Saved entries
..............................

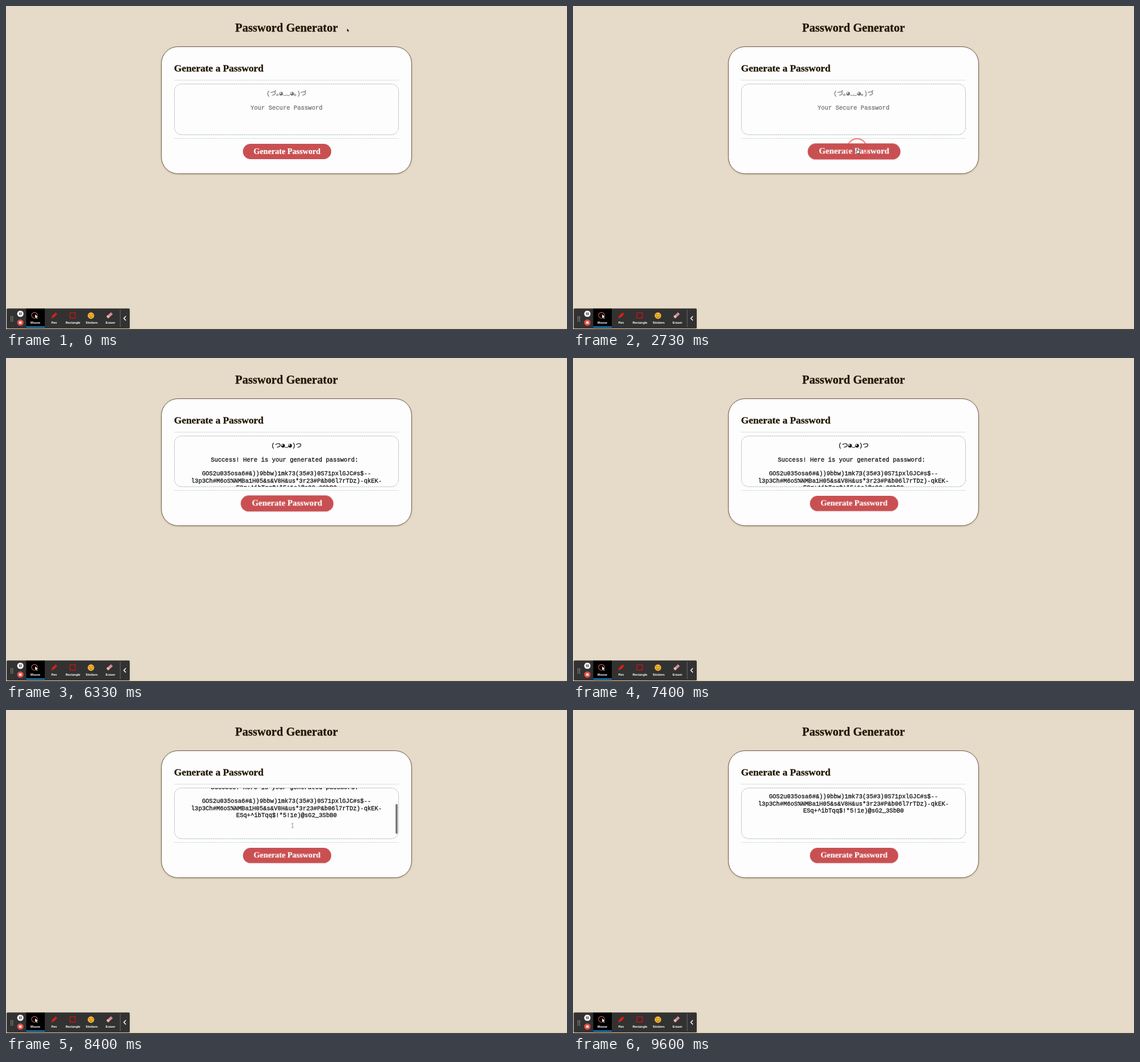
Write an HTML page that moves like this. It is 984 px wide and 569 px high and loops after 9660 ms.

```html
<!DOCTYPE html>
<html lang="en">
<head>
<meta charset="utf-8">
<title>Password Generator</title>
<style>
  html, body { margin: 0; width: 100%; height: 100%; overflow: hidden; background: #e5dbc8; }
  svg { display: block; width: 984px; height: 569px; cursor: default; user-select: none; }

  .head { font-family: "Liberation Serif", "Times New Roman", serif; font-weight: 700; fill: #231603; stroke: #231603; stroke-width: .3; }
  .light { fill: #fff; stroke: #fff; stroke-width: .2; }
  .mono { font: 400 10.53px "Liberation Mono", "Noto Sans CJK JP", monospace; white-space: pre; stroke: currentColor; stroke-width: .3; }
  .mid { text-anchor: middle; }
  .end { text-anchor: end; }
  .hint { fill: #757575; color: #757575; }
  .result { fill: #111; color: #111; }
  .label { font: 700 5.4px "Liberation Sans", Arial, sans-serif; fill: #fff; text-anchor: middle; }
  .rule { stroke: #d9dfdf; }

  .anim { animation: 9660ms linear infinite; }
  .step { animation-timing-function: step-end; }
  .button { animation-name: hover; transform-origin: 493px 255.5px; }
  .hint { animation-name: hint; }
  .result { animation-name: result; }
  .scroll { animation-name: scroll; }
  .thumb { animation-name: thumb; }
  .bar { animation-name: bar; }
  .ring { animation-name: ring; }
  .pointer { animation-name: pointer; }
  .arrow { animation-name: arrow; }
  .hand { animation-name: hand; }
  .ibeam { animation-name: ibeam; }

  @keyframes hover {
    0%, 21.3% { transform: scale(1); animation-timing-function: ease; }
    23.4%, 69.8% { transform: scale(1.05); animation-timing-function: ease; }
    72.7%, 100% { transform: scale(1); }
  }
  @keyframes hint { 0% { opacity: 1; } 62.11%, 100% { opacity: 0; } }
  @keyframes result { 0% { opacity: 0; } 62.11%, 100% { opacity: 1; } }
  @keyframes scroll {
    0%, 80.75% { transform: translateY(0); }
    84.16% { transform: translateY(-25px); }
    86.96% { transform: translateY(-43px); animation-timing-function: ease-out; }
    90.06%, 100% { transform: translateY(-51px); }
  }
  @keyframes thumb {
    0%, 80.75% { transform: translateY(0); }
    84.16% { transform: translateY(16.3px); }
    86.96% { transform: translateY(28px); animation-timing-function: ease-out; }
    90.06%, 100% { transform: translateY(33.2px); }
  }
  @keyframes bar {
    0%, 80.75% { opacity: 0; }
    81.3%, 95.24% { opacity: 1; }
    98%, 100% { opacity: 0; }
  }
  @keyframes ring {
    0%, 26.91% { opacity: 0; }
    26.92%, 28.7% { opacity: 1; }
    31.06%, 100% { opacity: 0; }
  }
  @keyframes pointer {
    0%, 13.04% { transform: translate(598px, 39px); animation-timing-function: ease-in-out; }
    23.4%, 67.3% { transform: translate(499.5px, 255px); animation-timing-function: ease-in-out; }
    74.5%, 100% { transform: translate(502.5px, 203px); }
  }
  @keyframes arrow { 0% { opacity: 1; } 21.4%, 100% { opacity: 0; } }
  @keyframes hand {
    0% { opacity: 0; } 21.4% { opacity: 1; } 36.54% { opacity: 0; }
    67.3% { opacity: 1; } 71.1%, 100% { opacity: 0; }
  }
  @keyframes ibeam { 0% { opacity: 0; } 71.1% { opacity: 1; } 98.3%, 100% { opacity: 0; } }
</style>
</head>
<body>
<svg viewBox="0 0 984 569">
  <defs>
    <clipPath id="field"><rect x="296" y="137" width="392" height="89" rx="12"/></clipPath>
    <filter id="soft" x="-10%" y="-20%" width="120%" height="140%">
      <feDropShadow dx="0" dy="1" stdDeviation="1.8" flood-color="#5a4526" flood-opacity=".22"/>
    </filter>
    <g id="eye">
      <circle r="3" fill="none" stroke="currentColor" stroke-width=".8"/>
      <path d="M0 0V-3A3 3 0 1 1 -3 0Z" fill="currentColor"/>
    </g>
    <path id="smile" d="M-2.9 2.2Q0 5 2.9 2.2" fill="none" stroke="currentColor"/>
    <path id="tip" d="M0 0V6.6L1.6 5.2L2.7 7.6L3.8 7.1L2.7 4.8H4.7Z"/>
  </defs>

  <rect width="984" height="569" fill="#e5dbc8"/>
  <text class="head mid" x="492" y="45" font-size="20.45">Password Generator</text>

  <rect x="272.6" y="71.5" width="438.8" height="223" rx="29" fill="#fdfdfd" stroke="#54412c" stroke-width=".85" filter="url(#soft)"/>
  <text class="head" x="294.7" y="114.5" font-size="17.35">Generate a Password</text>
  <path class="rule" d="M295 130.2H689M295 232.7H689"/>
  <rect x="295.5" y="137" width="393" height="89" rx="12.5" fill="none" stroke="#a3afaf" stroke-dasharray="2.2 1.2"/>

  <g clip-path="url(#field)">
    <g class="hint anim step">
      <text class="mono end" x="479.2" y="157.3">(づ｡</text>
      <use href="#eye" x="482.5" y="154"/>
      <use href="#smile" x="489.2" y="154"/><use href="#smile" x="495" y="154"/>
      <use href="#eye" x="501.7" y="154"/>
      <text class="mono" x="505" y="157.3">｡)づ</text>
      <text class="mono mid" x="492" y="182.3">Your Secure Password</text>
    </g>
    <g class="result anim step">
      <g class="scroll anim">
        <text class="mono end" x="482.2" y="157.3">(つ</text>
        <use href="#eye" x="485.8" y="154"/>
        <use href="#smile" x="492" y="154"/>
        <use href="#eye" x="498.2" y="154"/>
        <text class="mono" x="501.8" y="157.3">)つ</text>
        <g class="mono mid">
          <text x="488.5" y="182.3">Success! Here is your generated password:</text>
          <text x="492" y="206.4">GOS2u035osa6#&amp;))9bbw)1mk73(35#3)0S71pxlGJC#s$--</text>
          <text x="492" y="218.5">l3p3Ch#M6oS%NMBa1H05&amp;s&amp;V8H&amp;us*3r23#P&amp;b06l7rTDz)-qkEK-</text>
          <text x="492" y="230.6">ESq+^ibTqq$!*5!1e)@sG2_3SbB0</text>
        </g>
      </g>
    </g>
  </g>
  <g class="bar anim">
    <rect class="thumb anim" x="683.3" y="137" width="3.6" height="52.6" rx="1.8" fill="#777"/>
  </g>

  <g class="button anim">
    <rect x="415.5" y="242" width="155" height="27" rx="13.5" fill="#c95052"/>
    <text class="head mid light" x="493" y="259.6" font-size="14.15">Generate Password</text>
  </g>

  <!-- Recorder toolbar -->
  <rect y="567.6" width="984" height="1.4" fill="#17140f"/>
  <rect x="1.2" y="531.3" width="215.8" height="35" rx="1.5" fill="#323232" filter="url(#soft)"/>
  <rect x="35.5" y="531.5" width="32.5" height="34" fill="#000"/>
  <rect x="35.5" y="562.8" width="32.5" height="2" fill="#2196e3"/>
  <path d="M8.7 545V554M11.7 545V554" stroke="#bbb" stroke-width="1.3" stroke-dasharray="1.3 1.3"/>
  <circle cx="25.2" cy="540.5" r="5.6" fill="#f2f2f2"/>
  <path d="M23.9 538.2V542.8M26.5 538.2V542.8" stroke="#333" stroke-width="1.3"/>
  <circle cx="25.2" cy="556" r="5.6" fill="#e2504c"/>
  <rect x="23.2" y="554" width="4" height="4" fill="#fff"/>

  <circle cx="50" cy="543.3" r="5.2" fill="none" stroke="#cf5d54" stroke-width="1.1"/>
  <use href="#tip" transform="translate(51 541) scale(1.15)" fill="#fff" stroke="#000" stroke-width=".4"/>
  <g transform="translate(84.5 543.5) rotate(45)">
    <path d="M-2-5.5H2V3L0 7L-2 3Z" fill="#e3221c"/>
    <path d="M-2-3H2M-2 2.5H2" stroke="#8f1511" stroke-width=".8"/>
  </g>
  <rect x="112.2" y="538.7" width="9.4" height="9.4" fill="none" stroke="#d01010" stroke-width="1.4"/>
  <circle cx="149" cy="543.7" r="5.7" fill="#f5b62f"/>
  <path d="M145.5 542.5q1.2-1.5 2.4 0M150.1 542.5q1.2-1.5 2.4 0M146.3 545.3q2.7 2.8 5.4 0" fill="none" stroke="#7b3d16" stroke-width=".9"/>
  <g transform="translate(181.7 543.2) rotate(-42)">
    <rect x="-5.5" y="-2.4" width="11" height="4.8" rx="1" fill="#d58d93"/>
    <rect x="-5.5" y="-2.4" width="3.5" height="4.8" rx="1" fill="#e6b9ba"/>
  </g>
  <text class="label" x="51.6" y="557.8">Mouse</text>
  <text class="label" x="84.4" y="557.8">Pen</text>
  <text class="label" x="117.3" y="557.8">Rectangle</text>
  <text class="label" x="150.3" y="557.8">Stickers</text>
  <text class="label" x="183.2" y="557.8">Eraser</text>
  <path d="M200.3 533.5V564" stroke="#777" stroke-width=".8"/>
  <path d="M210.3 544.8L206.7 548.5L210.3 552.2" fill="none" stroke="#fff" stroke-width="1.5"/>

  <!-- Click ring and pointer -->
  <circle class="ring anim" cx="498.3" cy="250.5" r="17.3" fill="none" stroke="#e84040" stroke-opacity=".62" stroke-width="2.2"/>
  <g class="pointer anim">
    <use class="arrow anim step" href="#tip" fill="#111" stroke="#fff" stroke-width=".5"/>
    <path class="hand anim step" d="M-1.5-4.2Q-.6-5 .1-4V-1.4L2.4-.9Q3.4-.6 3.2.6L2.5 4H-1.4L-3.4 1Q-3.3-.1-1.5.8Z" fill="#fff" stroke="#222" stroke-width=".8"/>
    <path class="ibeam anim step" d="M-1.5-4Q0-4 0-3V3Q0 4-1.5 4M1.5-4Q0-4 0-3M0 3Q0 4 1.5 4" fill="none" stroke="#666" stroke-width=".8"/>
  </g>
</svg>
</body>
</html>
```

..............................

• [WHAT YOU WILL DO]:
In the entries above, count each line containing the word "scroll" and reply with only the count.

• [RESPONSE TO THIS TASK]:
3